Study: Committed Relationships and Marriage Reduce Stress

By EmilyM

In a time when reality TV shows and the media expose every dueling celebrity couple, it seems there has been a bit of a dark cloud looming over the idea of marriage.  However, couples can take comfort in the fact that these committed relationships, while they may have their ups and downs, don’t mean doom and gloom. They actually lead to better health.

A study recently published in the journal Stress shows that people who are married, or in long term relati0nships, actually respond to stress in a healthier way then their single peers. Professor Dario Maestripieri of The University of Chicago, lead the study which observed stress patterns in 500 Master’s degree students from the University of Chicago Booth School of Business. Nearly 40% of men and 53% of women were married or in committed long term relationships.

These students were presented with a challenging series of economic situation computer games which they believed were part of their exam. These students were also told that their performance on the exam would play a large role in the future of their careers.

The typical reaction of the body is to respond to a stressful situation with the “fight or flight response.” During this time, the stress triggered hormone cortisol is produced by the adrenal gland and released by a part of the brain called the hypothalamus. When this happens, people experience the typical nervous response – increased heart rate, blood pressure and a sudden surge of energy.

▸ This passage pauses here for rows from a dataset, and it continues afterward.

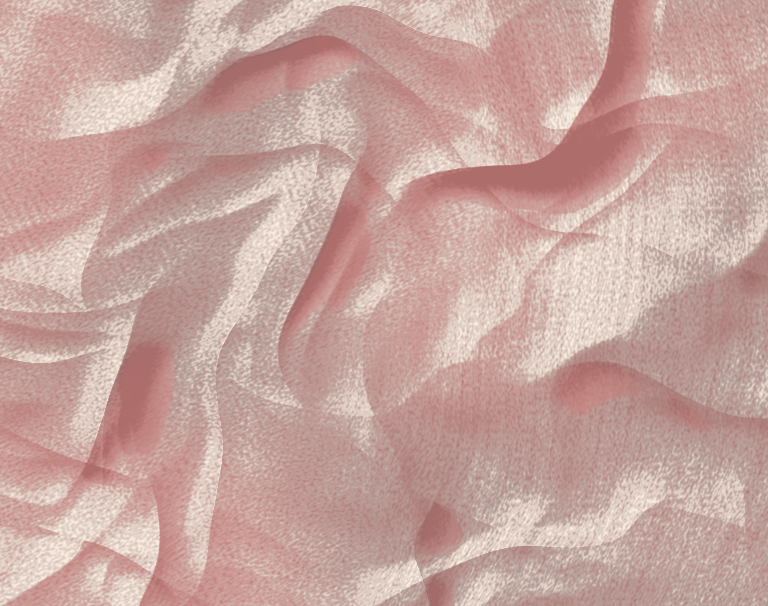
A WebGL 1 fragment shader for this texture:

```glsl
precision highp float;
// Crumpled pink raw silk in sunlight. Folds with crisp crests and ridged panels
// form a height field; its slope and cast shadow give a tone, which woven grain
// and slub threads break up before a rose-to-cream ramp colours it.

uniform vec2 u_resolution;

#define FOLD_SCALE 1.45
#define FOLD_HEIGHT 0.080
#define RIDGE_HEIGHT 0.13
#define WARP 0.22
#define BASE_TONE 0.46
#define CONTRAST 0.95
#define SHEEN 0.26
#define SHADOW 0.13
#define GRAIN 0.48
#define SLUB 0.20

const vec3 LIGHT = vec3(-0.44, 0.58, 0.68);

// Gradient noise, roughly -0.7 to 0.7
vec2 cellGradient(vec2 cell) {
  float a = 6.2832 * fract(sin(dot(cell, vec2(127.1, 311.7))) * 43758.5);
  return vec2(cos(a), sin(a));
}

float noise(vec2 p) {
  vec2 i = floor(p), f = p - i;
  vec2 w = f * f * f * (f * (f * 6.0 - 15.0) + 10.0);
  vec2 r = vec2(1.0, 0.0);
  float a = dot(cellGradient(i), f);
  float b = dot(cellGradient(i + r.xy), f - r.xy);
  float c = dot(cellGradient(i + r.yx), f - r.yx);
  float d = dot(cellGradient(i + r.xx), f - r.xx);
  return mix(mix(a, b, w.x), mix(c, d, w.x), w.y);
}

vec2 turn(vec2 p, float angle) {
  float c = cos(angle), s = sin(angle);
  return vec2(c * p.x + s * p.y, c * p.y - s * p.x);
}

// A fold swells up to a sharp crest, then falls away and levels out
float foldProfile(float phase) {
  float x = fract(phase);
  float rise = min(x / 0.76, 1.0);
  float fall = 1.0 - max(x - 0.76, 0.0) / 0.24;
  return rise * rise * fall * fall;
}

// Smooth panels that meet along a narrow ridge
float ridge(vec2 p) {
  float n = noise(p);
  return -sqrt(n * n + 0.0004);
}

// Height of the cloth: fold families that fade in and out, over ridged panels
float clothHeight(vec2 p) {
  vec2 q = p + WARP * vec2(noise(p * 2.1 + 4.7), noise(p * 2.1 + 19.3));
  q += 0.25 * WARP * vec2(noise(p * 5.2 + 8.1), noise(p * 5.2 + 43.9));
  float calm = mix(1.0, 0.5, smoothstep(0.7, 1.1, p.x));
  float height = 0.0, freq = FOLD_SCALE, amp = FOLD_HEIGHT;
  for (int i = 0; i < 5; i++) {
    float k = float(i);
    float angle = -0.9 + 1.3 * k;
    vec2 across = vec2(cos(angle), sin(angle));
    float phase = dot(q, across) * freq + 0.8 * noise(q * 1.9 + 7.3 * k);
    float presence = smoothstep(-0.2, 0.3, noise(q * 1.9 + 13.1 * k + 2.6));
    height += amp * presence * foldProfile(phase + 0.37 * k);
    freq *= 1.36;
    amp *= 0.74 * mix(1.0, calm, step(k, 0.5));
  }
  height += RIDGE_HEIGHT * ridge(q * vec2(2.6, 2.1) + 31.0);
  height += 0.5 * RIDGE_HEIGHT * calm * ridge(q * vec2(4.4, 5.2) + 57.0);
  return height + 0.006 * noise(p * 14.0);
}

// How far nearby folds rise above the ray towards the sun
float castShadow(vec2 p, float height) {
  vec2 toSun = normalize(LIGHT.xy);
  float rise = 0.0;
  for (int i = 1; i <= 7; i++) {
    float reach = 0.011 * float(i);
    rise = max(rise, clothHeight(p + toSun * reach) - height - 0.55 * reach);
  }
  return smoothstep(0.0, 0.007, rise);
}

// Rose shadow to cream highlight
vec3 silkColour(float tone) {
  vec3 c = mix(vec3(0.68, 0.43, 0.42), vec3(0.76, 0.52, 0.505), smoothstep(-0.08, 0.14, tone));
  c = mix(c, vec3(0.80, 0.61, 0.59), smoothstep(0.10, 0.36, tone));
  c = mix(c, vec3(0.82, 0.69, 0.66), smoothstep(0.34, 0.62, tone));
  c = mix(c, vec3(0.88, 0.81, 0.77), smoothstep(0.58, 0.86, tone));
  return mix(c, vec3(0.97, 0.92, 0.88), smoothstep(0.86, 1.2, tone));
}

void main() {
  vec2 p = gl_FragCoord.xy / u_resolution.y;

  // Surface slope and light
  float h = clothHeight(p);
  vec2 e = vec2(0.0025, 0.0);
  vec2 slope = vec2(clothHeight(p + e.xy) - h, clothHeight(p + e.yx) - h) / e.x;
  vec3 normal = normalize(vec3(-slope, 1.0));
  float lit = dot(normal, LIGHT) - LIGHT.z;
  lit *= lit < 0.0 ? 0.6 : 1.0;
  float shadow = castShadow(p, h);

  // Broad satin glow where the cloth tilts towards the sun
  float facing = dot(-slope, normalize(LIGHT.xy));
  float sheen = smoothstep(0.08, 0.5, facing) * (0.75 + 0.8 * noise(p * 7.0));
  float tone = BASE_TONE + CONTRAST * lit + SHEEN * sheen * (1.0 - shadow) - SHADOW * shadow;

  // Weave: upright threads on the right, slanted rows on the left
  vec2 upright = vec2(p.x - 0.45 * p.y * (1.0 - 0.9 * p.y) + 0.2 * h, p.y);
  vec2 slanted = turn(p + 0.2 * h, 0.45);
  float side = smoothstep(-0.1, 0.1, p.x - 0.62 + 0.5 * noise(p * 2.3 + 6.0));
  float grain = mix(noise(slanted * vec2(125.0, 230.0)), noise(upright * vec2(225.0, 130.0)), side);
  grain += 0.45 * noise(turn(p, 0.8) * vec2(210.0, 190.0) + 8.0);
  float slub = noise(upright * vec2(85.0, 3.0)) + 0.6 * noise(upright * vec2(160.0, 7.0) + 5.0);
  float sparkle = mix(0.3, 1.0, smoothstep(0.15, 0.5, tone)) * (1.0 - 0.4 * shadow);
  tone += sparkle * (GRAIN * grain + SLUB * mix(0.25, 1.0, side) * slub);

  // Warm pink in the deep folds, greyer in the middle tones of the open cloth
  float pink = smoothstep(-0.2, 0.3, noise(p * 1.8 + 3.0) + 0.35 * (0.6 - p.x) + 0.3 * shadow);
  float grey = (1.0 - pink) * (1.0 - smoothstep(0.5, 0.85, tone));
  vec3 colour = silkColour(tone) * mix(vec3(1.0), vec3(0.90, 0.975, 0.975), grey);
  gl_FragColor = vec4(colour, 1.0);
}
```
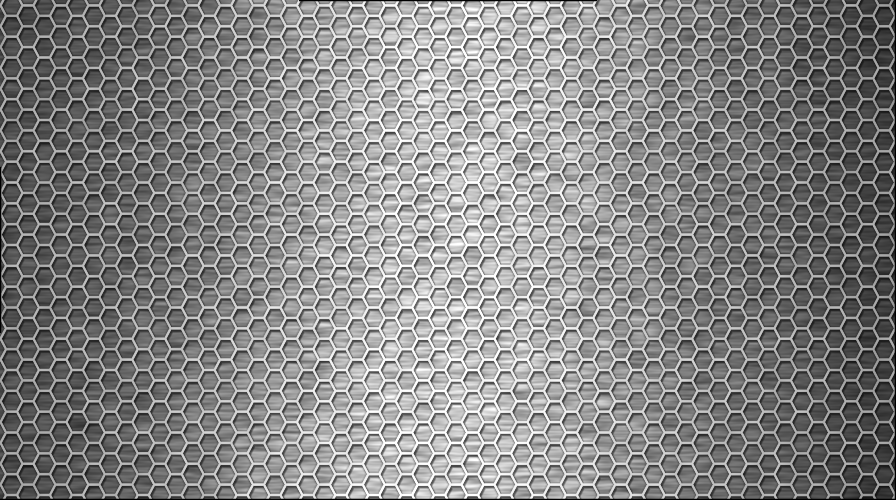
Give the GLSL for this pattern, as a Shadertoy shader.

```glsl
// Brushed steel seen behind a raised mesh of flat-topped hexagons.
// A hexagonal distance field gives the wires and their shadow;
// stretched gradient noise gives the brushing, a broad sheen the lighting.

vec2 randomGradient(vec2 cell) {
    float h = fract(sin(dot(cell, vec2(127.1, 311.7))) * 43758.5);
    return vec2(cos(6.2832 * h), sin(6.2832 * h));
}

float gradientNoise(vec2 p) {
    vec2 i = floor(p), f = fract(p);
    vec2 u = f * f * f * (f * (f * 6.0 - 15.0) + 10.0);
    vec2 e = vec2(1.0, 0.0);
    float low = mix(dot(randomGradient(i), f),
                    dot(randomGradient(i + e.xy), f - e.xy), u.x);
    float high = mix(dot(randomGradient(i + e.yx), f - e.yx),
                     dot(randomGradient(i + e.xx), f - e.xx), u.x);
    return mix(low, high, u.y);
}

// Distance to the nearest hexagon edge; rows are one unit apart.
float wireDistance(vec2 q) {
    vec2 period = vec2(1.73205, 1.0);
    vec2 a = mod(q + 0.5 * period, period) - 0.5 * period;
    vec2 b = mod(q, period) - 0.5 * period;
    vec2 h = abs(dot(a, a) < dot(b, b) ? a : b);
    return 0.5 - max(h.y, dot(h, vec2(0.866025, 0.5)));
}

// Long, thin horizontal scratches, coarse to fine.
float brushing(vec2 p) {
    float sum = 0.0, weight = 0.5;
    vec2 scale = vec2(9.0, 85.0);
    for (int k = 0; k < 3; k++) {
        sum += weight * gradientNoise(p * scale + float(k) * 17.3);
        scale *= vec2(1.6, 1.5);
        weight *= 0.95;
    }
    return sum;
}

// Bright vertical band that fades to both sides, darkest at the far right.
float sheen(vec2 uv) {
    float x = uv.x - 0.505 - 0.03 * (uv.y - 0.5);
    float band = exp(-x * x * 15.0);
    float corner = smoothstep(0.5, 0.95, length((uv - 0.5) * vec2(1.5, 1.0)));
    return band - 0.12 * corner - 0.15 * smoothstep(0.85, 1.0, uv.x);
}

void mainImage(out vec4 fragColor, in vec2 fragCoord) {
    vec2 uv = fragCoord / iResolution.xy;
    vec2 p = fragCoord / iResolution.y;
    float aspect = iResolution.x / iResolution.y;

    // 24 rows fit the height, about 54 columns the width
    vec2 q = (p - vec2(0.509 * aspect, 0.51)) * vec2(26.3, 24.0);
    float pixel = 25.0 / iResolution.y;
    float light = sheen(uv);

    // Brushed plate
    float grey = mix(0.33, 0.78, light);
    grey *= 1.0 + 0.6 * brushing(p);

    // Shadow thrown down and to the right, plus a soft contact shade
    float shadowEdge = wireDistance(q - vec2(0.07, -0.1));
    grey *= 1.0 - 0.48 * (1.0 - smoothstep(0.02, 0.14, shadowEdge));
    float wireEdge = wireDistance(q);
    grey *= 1.0 - 0.2 * (1.0 - smoothstep(0.06, 0.2, wireEdge));

    // Raised wire, brightest along its middle
    float wire = 1.0 - smoothstep(0.064 - 0.5 * pixel, 0.064 + 0.5 * pixel, wireEdge);
    float metal = mix(0.7, 1.0, light) - 0.08 * smoothstep(0.0, 0.07, wireEdge);
    metal += 0.1 * gradientNoise(q * 0.8);
    grey = mix(grey, metal, wire);

    // Thin black rim: full on the right and bottom, middle third elsewhere
    vec2 middle = step(abs(uv - 0.5), vec2(1.0 / 6.0));
    float rim = min(aspect - p.x, p.y);
    rim = min(rim, mix(1.0, 1.0 - p.y, middle.x));
    rim = min(rim, mix(1.0, p.x, middle.y));
    grey *= smoothstep(0.001, 0.004, rim);

    fragColor = vec4(vec3(clamp(grey, 0.0, 1.0)), 1.0);
}
```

As expected, the response during the exam was an increase cortisol, especially in women. These hormonal levels were measured through saliva samples  taken before and after the exam. However,  those in committed relationships released lower amounts of cortisol than their single counterparts therefore proving what many researchers have believed for some time now. Relationships and social interactions help overall health and happiness.